>>>>

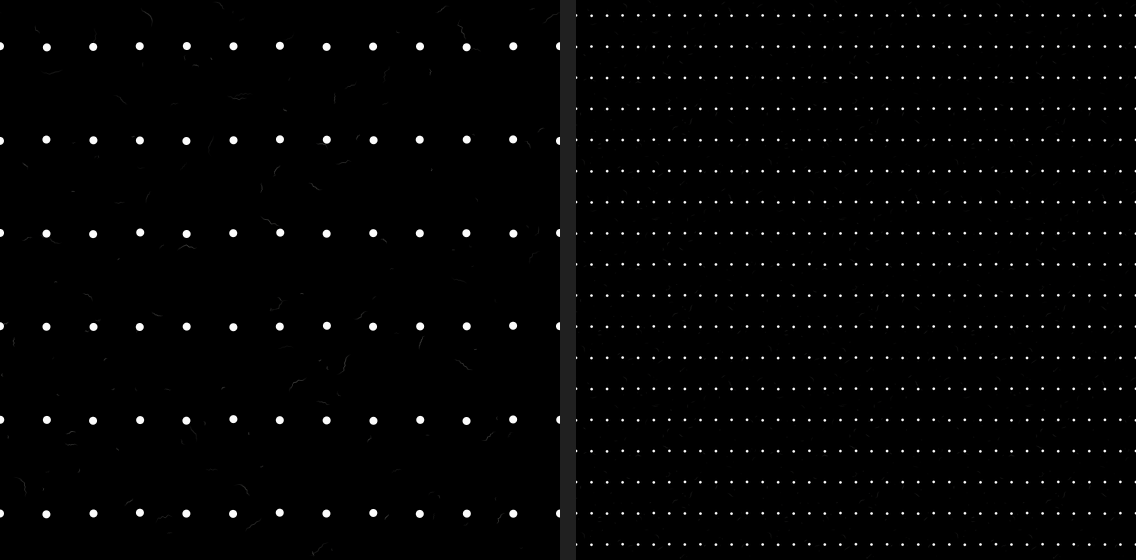
Left: one tile. Right: repeated 3 by 3.
This pattern is drawn by a WebGL 2 fragment shader. Its source:

```glsl
#version 300 es
precision highp float;
// Rows of small white dots on black, dusted with faint curved fibres; tiles seamlessly.

uniform vec2 u_resolution;
out vec4 outColor;

// Dots
const vec2 DOT_COUNT = vec2(12.0, 6.0);
const float DOT_RADIUS = 0.0071;
const vec2 DOT_JITTER = vec2(0.0005, 0.0018);
// Fibres
const float FIBRE_CELLS = 12.0;
const int FIBRE_LAYERS = 2;
const float FIBRE_CHANCE = 0.52;
const float FIBRE_HALF_WIDTH = 0.0005;
const vec2 FIBRE_HALF_LENGTH = vec2(0.003, 0.021);
const vec2 FIBRE_OPACITY = vec2(0.12, 0.6);
const float FIBRE_BEND = 0.45;
const float FIBRE_HOOK = 0.5;
const float FIBRE_WOBBLE = 0.3;
// Colours
const vec3 GROUND_COLOR = vec3(0.0);
const vec3 DOT_COLOR = vec3(0.985);
const vec3 FIBRE_COLOR = vec3(0.85, 0.85, 0.83);

const float TAU = 6.2831853;

// Integer hash: three random values in 0..1 per cell and seed
vec3 hash3(vec2 cell, int seed) {
  uvec3 v = uvec3(ivec3(ivec2(cell), seed)) * 1664525u + 1013904223u;
  v.x += v.y * v.z; v.y += v.z * v.x; v.z += v.x * v.y;
  v ^= v >> 16u;
  v.x += v.y * v.z; v.y += v.z * v.x; v.z += v.x * v.y;
  return vec3(v >> 8u) / 16777216.0;
}

// One-dimensional gradient noise, roughly -0.5..0.5
float gradientNoise(float x, int seed) {
  float i = floor(x);
  float f = x - i;
  float g0 = hash3(vec2(i + 64.0, 7.0), seed).x * 2.0 - 1.0;
  float g1 = hash3(vec2(i + 65.0, 7.0), seed).x * 2.0 - 1.0;
  float fade = f * f * f * (f * (f * 6.0 - 15.0) + 10.0);
  return mix(g0 * f, g1 * (f - 1.0), fade);
}

// Antialiased dot coverage, each dot nudged off its lattice point
float dotCoverage(vec2 uv, float pixel) {
  vec2 id = floor(uv * DOT_COUNT + vec2(0.5, 0.0));
  vec2 jitter = (hash3(mod(id, DOT_COUNT), 1).xy * 2.0 - 1.0) * DOT_JITTER;
  vec2 center = (id + vec2(0.0, 0.5)) / DOT_COUNT + jitter;
  return clamp((DOT_RADIUS - length(uv - center)) / pixel + 0.5, 0.0, 1.0);
}

// Coverage of one tapered fibre, p relative to its middle
float fibreCoverage(vec2 p, vec3 shape, vec3 curve, int seed, float pixel) {
  float halfLength = mix(FIBRE_HALF_LENGTH.x, FIBRE_HALF_LENGTH.y, shape.x * shape.x);
  float angle = shape.y * TAU;
  float c = cos(angle), s = sin(angle);
  p = mat2(c, -s, s, c) * p / halfLength;
  float t = p.x;
  if (abs(t) >= 1.0) return 0.0;

  float bend = (curve.x * 2.0 - 1.0) * FIBRE_BEND;
  float hook = (curve.y * 2.0 - 1.0) * FIBRE_HOOK;
  float spine = bend * t * t + hook * t * t * t
              + FIBRE_WOBBLE * gradientNoise(t * 2.5 + 8.0, seed);
  float slope = 2.0 * bend * t + 3.0 * hook * t * t;
  float dist = abs(p.y - spine) * halfLength / sqrt(1.0 + slope * slope);

  // Lines thinner than a pixel keep their weight by fading
  float radius = max(FIBRE_HALF_WIDTH, 0.5 * pixel);
  float line = clamp((radius - dist) / pixel + 0.5, 0.0, 1.0) * FIBRE_HALF_WIDTH / radius;
  float taper = (1.0 - t * t) * (0.8 + 0.4 * (curve.z - 0.5) * t);
  return line * taper * mix(FIBRE_OPACITY.x, FIBRE_OPACITY.y, shape.z);
}

// Fibres scattered over wrapped cells
float fibres(vec2 uv, float pixel) {
  vec2 grid = uv * FIBRE_CELLS;
  vec2 base = floor(grid);
  float result = 0.0;
  for (int layer = 0; layer < FIBRE_LAYERS; layer++) {
    for (int y = -1; y <= 1; y++) {
      for (int x = -1; x <= 1; x++) {
        vec2 cell = base + vec2(x, y);
        vec2 id = mod(cell, FIBRE_CELLS);
        int seed = 10 + layer * 10;
        vec3 place = hash3(id, seed);
        if (place.z > FIBRE_CHANCE) continue;
        vec2 p = (grid - cell - place.xy) / FIBRE_CELLS;
        int noiseSeed = 100 + int(id.x + id.y * FIBRE_CELLS) + layer * 200;
        result = max(result, fibreCoverage(p, hash3(id, seed + 1),
                                           hash3(id, seed + 2), noiseSeed, pixel));
      }
    }
  }
  return result;
}

void main() {
  vec2 uv = gl_FragCoord.xy / u_resolution;
  float pixel = 1.0 / min(u_resolution.x, u_resolution.y);
  vec3 color = mix(GROUND_COLOR, FIBRE_COLOR, fibres(uv, pixel));
  color = mix(color, DOT_COLOR, dotCoverage(uv, pixel));
  outColor = vec4(color, 1.0);
}
```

<<<<

TASK INSTRUCTIONS –
Which lines of the entries above contain the word "result"? Copy each of them.

OUTPUT FOR THIS EXERCISE –
  float result = 0.0;
        result = max(result, fibreCoverage(p, hash3(id, seed + 1),
  return result;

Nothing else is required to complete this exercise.